Fletcher Building chairman Sir Ralph Norris doubled down in the face of Shareholders' Association calls for Fletcher directors to put themselves up for re-election in October.
Norris confirmed the company's poor results this week in the wake of a disastrous performance by its construction arm on the International Convention Centre (Auckland) and the Justice Precinct (Christchurch).
Fletcher Building's net profit fell 80 per cent to $94 million for the full financial year; this after Fletcher Construction chalked up losses of $292 million (primarily on the two signature projects) and the board made significant writedowns on the value of two other Fletcher businesses.
At a Wednesday press briefing to announce the financial results, Norris made it clear he was not playing into the association's agenda.
The shareholders' lobby has effectively demanded the board prostrate (my word) itself in front of shareholders at the October 26 annual meeting. But Norris was protective of directors' individual reputations during the briefing at Fletcher's Penrose HQ. He made clear that there will be changes to the board's makeup, putting that in the context of continual renewal. "We will have board members stepping down at this particular ASM, which is part of the normal rotation of directors," said Norris.
Potential candidates were being scrutinised and one addition to the board would have a construction background.
But is that sufficient when it comes to board accountability?
The Fletcher board includes some of the biggest names in New Zealand business.
As well as Norris, the directors are: Tony Carter (chairman of Air New Zealand and Fisher & Paykel Healthcare and a director of ANZ Bank NZ), who was appointed to the board in September 2010; John Judge (chairman of ANZ Bank NZ and a former chairman of EY NZ), who was appointed a director in June 2008; Alan Jackson, who was first appointed in September 2009; Kathryn Spargo (chair of ASX listed company UGL), appointed in March 2012; Cecilia Tarrant (deputy chair of the Government Superannuation Fund Authority), who was appointed in October 2011; Steve Vamos (former CEO of Microsoft Australia and NZ), who was first appointed in July 2015; and Bruce Hassall (chairman of Farmers Trading Company), first appointed in March 2017.
These directors have wide-ranging commercial experience and competencies.
It goes without saying: they also have big reputations on the line.
If the rotation is applied by virtue of seniority, the following three directors would stand down: Judge, Jackson and Carter.
There has been no signal that Norris - who came onto the board in April 2014 before taking up the chairmanship in October 2017 - intends to resign.

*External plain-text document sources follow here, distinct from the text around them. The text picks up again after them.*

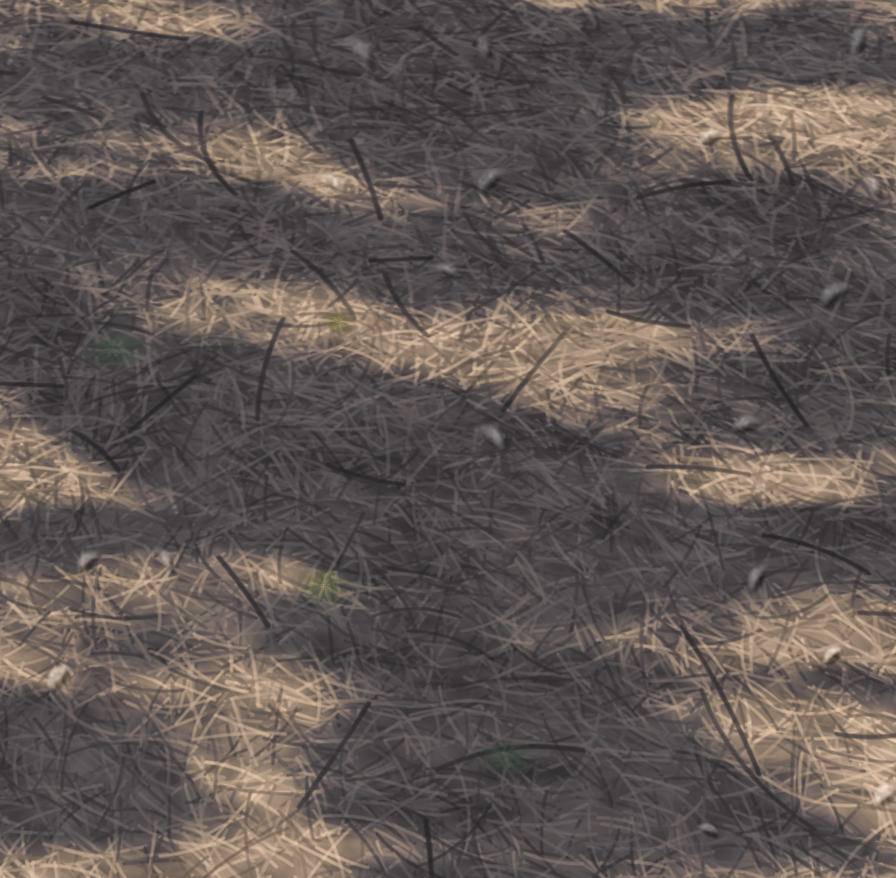
A Shadertoy shader for this texture:

```glsl
// Forest floor of dry pine needles under dappled sunlight, seen at a slant.
#define TILT 0.35
#define NEEDLE_LAYERS 13
#define NEEDLE_CELL 0.052
#define NEEDLE_WIDTH 0.0021
#define NEEDLE_LEAN -0.40
#define PATCH_SCALE vec2(3.0, 7.2)
#define SUN_LOW 0.47
#define SUN_HIGH 0.69
#define SHADE_LUMA 0.285
#define SUN_LUMA 0.58

float hash(vec2 p) {
    vec3 q = fract(p.xyx * 0.1031);
    q += dot(q, q.yzx + 33.33);
    return fract((q.x + q.y) * q.z);
}

vec2 hash2(vec2 p) {
    return vec2(hash(p), hash(p + 57.3));
}

float noise(vec2 p) {
    vec2 i = floor(p), f = fract(p);
    f = f * f * (3.0 - 2.0 * f);
    return mix(mix(hash(i), hash(i + vec2(1, 0)), f.x),
               mix(hash(i + vec2(0, 1)), hash(i + vec2(1, 1)), f.x), f.y);
}

float fbm(vec2 p) {
    float sum = 0.0, amp = 0.55;
    for (int i = 0; i < 4; i++) {
        sum += amp * noise(p);
        p = mat2(1.6, 0.5, -0.5, 1.6) * p + 13.7;
        amp *= 0.47;
    }
    return sum;
}

mat2 rotate(float a) {
    return mat2(cos(a), -sin(a), sin(a), cos(a));
}

// Paints one layer of slightly bent strands, one per cell, into the tone.
void strands(inout float tone, vec2 p, float cell, float width, float blur,
             vec2 toneRange, float opacity, float density, float seed) {
    vec2 home = floor(p / cell);
    for (int y = -1; y <= 1; y++)
    for (int x = -1; x <= 1; x++) {
        vec2 id = home + vec2(x, y);
        vec2 key = id + seed * 19.0 + 200.0;
        if (hash(key + 3.1) > density) continue;
        vec2 r = hash2(key + 11.7), s = hash2(key + 71.9);
        float angle = NEEDLE_LEAN + (r.x + s.x - 1.0) * 1.9;
        vec2 d = rotate(angle) * (p - (id + hash2(key)) * cell);
        float halfLength = cell * mix(0.4, 0.95, r.y);
        d.y += (s.y - 0.5) * 0.5 * d.x * d.x / cell;
        float dist = length(vec2(max(abs(d.x) - halfLength, 0.0), d.y));
        float mask = 1.0 - smoothstep(width * 0.3, width + blur, dist);
        float shade = mix(toneRange.x, toneRange.y, hash(key + 31.3));
        tone = mix(tone, shade, mask * opacity);
    }
}

// Pale chips of leaf and bark with a small shadow on one side.
void chips(inout vec3 color, vec2 p, float sun, float blur) {
    float cell = 0.15;
    vec2 id = floor(p / cell), key = id + 400.0;
    if (hash(key) > 0.3) return;
    vec2 d = p - (id + 0.25 + 0.5 * hash2(key + 5.0)) * cell;
    vec2 size = vec2(0.015, 0.0065) * mix(0.6, 1.25, hash(key + 9.0));
    mat2 turn = rotate((hash(key + 2.0) - 0.5) * 2.4);
    vec2 e = turn * d, under = turn * (d + vec2(-0.004, 0.007));
    e.y += 18.0 * e.x * e.x;
    float edge = 0.25 + blur / size.y;
    float shadow = 1.0 - smoothstep(0.5, 1.6, length(under / size));
    float body = 1.0 - smoothstep(1.0 - edge, 1.0 + edge, length(e / size));
    color *= 1.0 - 0.4 * shadow;
    vec3 pale = mix(vec3(0.52, 0.50, 0.50), vec3(0.88, 0.80, 0.72), sun);
    color = mix(color, pale * (0.85 + 0.3 * noise(p * 220.0)), body * 0.9);
}

// Sparse fans of grass blades.
void tufts(inout vec3 color, vec2 p, float sun) {
    float cell = 0.24;
    vec2 id = floor(p / cell), key = id + 700.0;
    if (hash(key) > 0.22) return;
    vec2 d = p - (id + 0.3 + 0.4 * hash2(key + 4.0)) * cell;
    float radius = mix(0.022, 0.048, hash(key + 8.0));
    float reach = length(d * vec2(1.0, 1.5)) / radius;
    float fan = 0.5 + 0.5 * cos(9.0 * atan(d.y, d.x) + 6.0 * noise(d * 50.0 + 9.0));
    float mask = (0.2 + 0.8 * fan) * (1.0 - smoothstep(0.3, 1.0, reach));
    vec3 green = mix(vec3(0.22, 0.32, 0.24), vec3(0.45, 0.47, 0.20), sun);
    color = mix(color, green, 0.65 * mask);
}

void mainImage(out vec4 fragColor, in vec2 fragCoord) {
    vec2 p = fragCoord / iResolution.y;
    float depth = 1.0 - TILT * p.y;
    vec2 ground = vec2(p.x - 0.5, p.y) / depth;
    float blur = 0.0012 + 0.0018 / (depth * depth) * p.y;

    // Soil, needles and a few dark twigs
    float tone = 0.12 + 0.62 * fbm(ground * vec2(28.0, 40.0));
    for (int i = 0; i < NEEDLE_LAYERS; i++) {
        float n = float(i);
        strands(tone, ground + n * vec2(0.137, 0.071), NEEDLE_CELL * (0.75 + 0.04 * n),
                NEEDLE_WIDTH, blur, vec2(0.08, 0.98), 0.55, 0.9, n + 1.0);
    }
    strands(tone, ground, 0.11, 0.0034, blur, vec2(-0.05, 0.15), 0.75, 0.17, 40.0);
    tone += 0.35 * (fbm(ground * vec2(9.0, 15.0) + 31.0) - 0.5);

    // Sun patches stretched sideways, with ragged edges
    vec2 q = vec2(p.x, p.y / (1.0 - 0.25 * p.y) + 0.12 * p.x) * PATCH_SCALE;
    q += 0.5 * vec2(noise(q * 1.4 + 8.0), noise(q * 1.4 + 27.0));
    float cover = fbm(q + 4.0) + 0.10 * (p.x - 0.5) + 0.08 * (tone - 0.5);
    float sun = smoothstep(SUN_LOW, SUN_HIGH, cover);

    // Cool grey in the shade, warm tan in the light
    float luma = mix(SHADE_LUMA, SUN_LUMA, sun) * (0.5 + clamp(tone, -0.05, 1.1));
    float warmth = clamp(0.5 * sun + smoothstep(0.27, 0.52, luma) * 0.6, 0.0, 1.0);
    vec3 color = luma * mix(vec3(1.05, 0.98, 1.01), vec3(1.13, 0.97, 0.83), warmth);

    tufts(color, p, sun);
    chips(color, p, sun, blur);
    fragColor = vec4(color, 1.0);
}
```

And while there are plenty of people baying for his blood, his track record suggests he would rather get the company back onto the track of sustainable profits and under the leadership of a new CEO before stepping down.
In my view, that is the right call.
Norris certainly has no intention of taking up the CEO's reins himself, in a repeat of the Air NZ scenario when he came off the board to lead the company after the 2001 bailout.
But aside from getting new directors in place, the board should give attention to the makeup and performance of its audit and risk committee. That committee's charter spells out that management is responsible for the identification, evaluation, treatment and ongoing monitoring of risks to the business.
It says the audit and risk committee will provide oversight to the risk process undertaken by management, and in particular: (a) review the company's risk profile to ensure that material risks to the company's business are dealt with properly and reported at least annually to the board; (b) ensure that there is a regular review and update of the company's risk profile; (c) ensure that the material business risks have been dealt with in a timely manner to mitigate exposures.
On Wednesday, Norris said the risks from the two construction projects were not identified until late last year (September).
The question is whether these material business risks should have been identified earlier.
The audit and risk committee is chaired by Judge. Spargo, Torrant and Vamos are the other members.
My soundings indicate that these directors were caught off-guard by the construction debacle.
Norris has to some degree rectified the situation by putting in place a CFO at Fletcher Construction, tightening the bid process for new contracts.
It is clear from discussions with Fletcher Construction personnel that they felt intimidated when it came to passing bad news upstairs.
Former CEO Mark Adamson has paid the price for this.
But in my view the board underperformed when it came to identifying material risks in a construction boom by ensuring tight risk controls were in place.